### Your goal
Please copy each line of the records below that holds the word "href".

### Records supplied
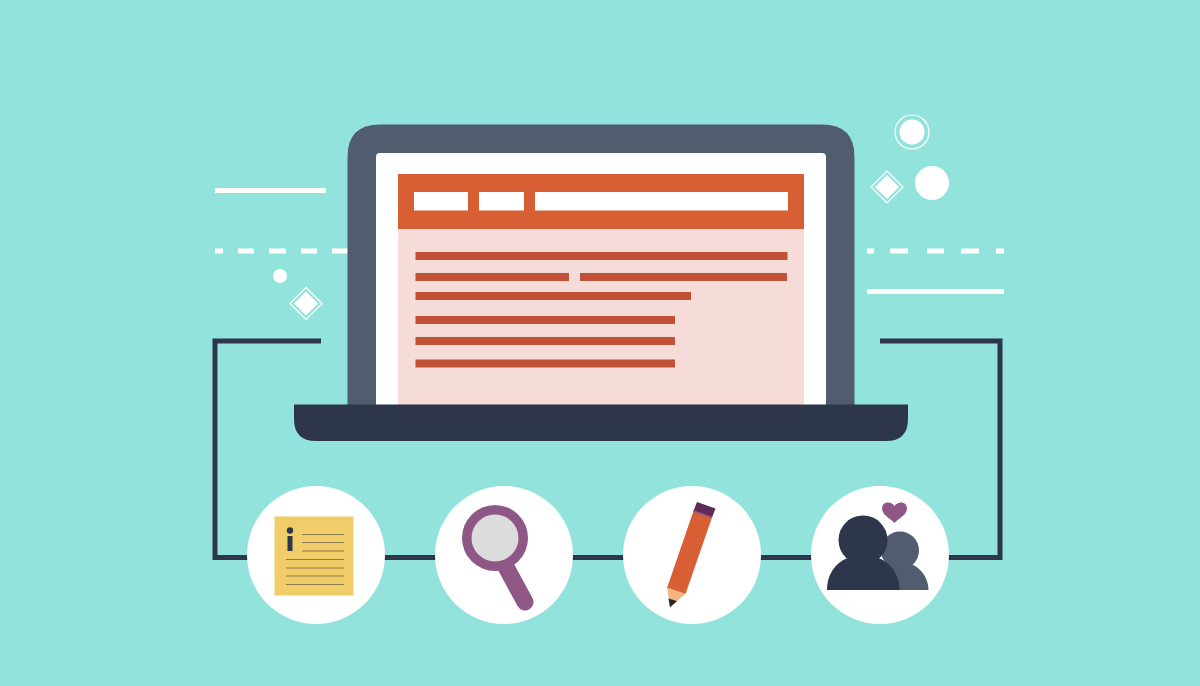
<!DOCTYPE html>
<html lang="en">
<head>
<meta charset="utf-8">
<title>Laptop content workflow</title>
<style>
:root {
  --aqua: #93e3dd;
  --white: #ffffff;
  --navy: #2d364a;
  --slate: #515c6e;
  --orange: #d75f33;
  --rust: #c05137;
  --blush: #f6dcd8;
  --yellow: #f0cd69;
  --plum: #8f5785;
  --lens: #dcdcdc;
  --eraser: #5f2a55;
  --wood: #f2b780;
  --rule: #8d7c4f;
}
html, body { margin: 0; height: 100%; overflow: hidden; background: var(--aqua); }
.illustration { display: block; width: 1200px; height: 686px; }
.white { fill: var(--white); }
.navy { fill: var(--navy); }
.slate { fill: var(--slate); }
.orange { fill: var(--orange); }
.text-lines { fill: var(--rust); }
.connector { fill: none; stroke: var(--navy); stroke-width: 5; }
.streak { fill: none; stroke: var(--white); stroke-width: 5; }
.outline { fill: none; stroke: var(--white); stroke-width: 1.2; }
.rules { fill: none; stroke: var(--rule); stroke-width: 1.2; }
.plum { fill: var(--plum); }
</style>
</head>
<body>
<svg class="illustration" viewBox="0 0 1200 686" role="img" aria-label="Laptop showing a web page, linked to note, search, edit and people icons">
  <defs>
    <g id="diamond">
      <path class="white" d="M0-12 12 0 0 12-12 0Z"/>
      <path class="outline" d="M0-16 16 0 0 16-16 0Z"/>
    </g>
    <circle id="badge" class="white" r="69"/>
  </defs>

  <rect width="1200" height="686" fill="var(--aqua)"/>

  <g id="connectors" class="connector">
    <path d="M321 341H215V557.5H1000V341H880"/>
  </g>

  <g id="decorations">
    <path class="streak" d="M215 190.5H326M867 291.5H1004"/>
    <path class="streak" d="M215 251H223M238 251H254M269 251H286M301 251H317M332 251H348"/>
    <path class="streak" d="M867 251H874M890 251H908M927 251H944M961 251H979M996 251H1004"/>
    <circle class="white" cx="280" cy="276" r="7"/>
    <use href="#diamond" x="306" y="303.5"/>
    <use href="#diamond" x="887" y="187"/>
    <circle class="white" cx="912" cy="132" r="12.5"/>
    <circle class="outline" cx="912" cy="132" r="17"/>
    <circle class="white" cx="932" cy="183" r="17"/>
  </g>

  <g id="laptop">
    <path class="slate" d="M347.5 405V157Q347.5 124.500 380 124.500H822Q854.500 124.500 854.500 157V405Z"/>
    <path class="white" d="M376 405V157Q376 153 380 153H822Q826 153 826 157V405Z"/>
    <g id="web-page">
      <rect x="398" y="174" width="406" height="231" fill="var(--blush)"/>
      <rect class="orange" x="398" y="174" width="406" height="55"/>
      <g class="white">
        <rect x="414" y="192" width="54" height="18.500"/>
        <rect x="479" y="192" width="45" height="18.500"/>
        <rect x="535" y="192" width="253" height="18.500"/>
      </g>
      <g class="text-lines">
        <rect x="415.500" y="252" width="372" height="8"/>
        <rect x="415.500" y="273" width="153.500" height="8"/>
        <rect x="580" y="273" width="207" height="8"/>
        <rect x="415.500" y="292" width="275.500" height="8"/>
        <rect x="415.500" y="316" width="259.500" height="8"/>
        <rect x="415.500" y="337" width="259.500" height="8"/>
        <rect x="415.500" y="359.500" width="259.500" height="8"/>
      </g>
    </g>
    <path class="navy" d="M294 404.500H908V419Q908 441 886 441H316Q294 441 294 419Z"/>
  </g>

  <g id="badges">
    <use href="#badge" x="316" y="555"/>
    <use href="#badge" x="504" y="555"/>
    <use href="#badge" x="692" y="555"/>
    <use href="#badge" x="880" y="555"/>
  </g>

  <g id="note-icon">
    <rect x="274.500" y="516.500" width="79" height="79" fill="var(--yellow)"/>
    <circle class="navy" cx="290" cy="530.500" r="3.200"/>
    <rect class="navy" x="287.500" y="536" width="5" height="15"/>
    <path class="rules" d="M302 534.500H344M302 542.500H344M302 551H344M286 559.500H344M286 568H344M286 576H344M286 584.500H344"/>
  </g>

  <g id="search-icon">
    <path d="M506 567 525 602" fill="none" stroke="var(--plum)" stroke-width="17" stroke-linecap="round"/>
    <circle class="plum" cx="495" cy="538" r="33"/>
    <circle cx="495" cy="538" r="23.500" fill="var(--lens)"/>
  </g>

  <g id="pencil-icon">
    <path class="orange" d="M693.500 511 712 517.500 685.500 594 667 588Z"/>
    <path d="M697 502 715.500 508.500 712 517.500 693.500 511Z" fill="var(--eraser)"/>
    <path d="M693.500 511 712 517.500" fill="none" stroke="var(--plum)" stroke-width="1.500"/>
    <path d="M667 587.500 685.500 594 677 601 669 599Z" fill="var(--wood)"/>
    <path d="M668.500 598.500 677 601 670 607.500Z" fill="#2b2523"/>
  </g>

  <g id="people-icon">
    <g class="slate">
      <circle cx="900" cy="550.500" r="19"/>
      <path d="M872 590C872 572 886 562 900 562S928 572 928.500 590Z"/>
    </g>
    <g class="navy">
      <circle cx="863" cy="540" r="24.500"/>
      <path d="M827 590C827 568 843 555 863 555S899 568 899.500 590Z"/>
    </g>
    <path class="plum" d="M894.500 523C890 518 882 515 882 508.500C882 501.500 891 500.500 894.500 506C898 500.500 907 501.500 907 508.500C907 515 899 518 894.500 523Z"/>
  </g>
</svg>
</body>
</html>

### Expected output
    <use href="#diamond" x="306" y="303.5"/>
    <use href="#diamond" x="887" y="187"/>
    <use href="#badge" x="316" y="555"/>
    <use href="#badge" x="504" y="555"/>
    <use href="#badge" x="692" y="555"/>
    <use href="#badge" x="880" y="555"/>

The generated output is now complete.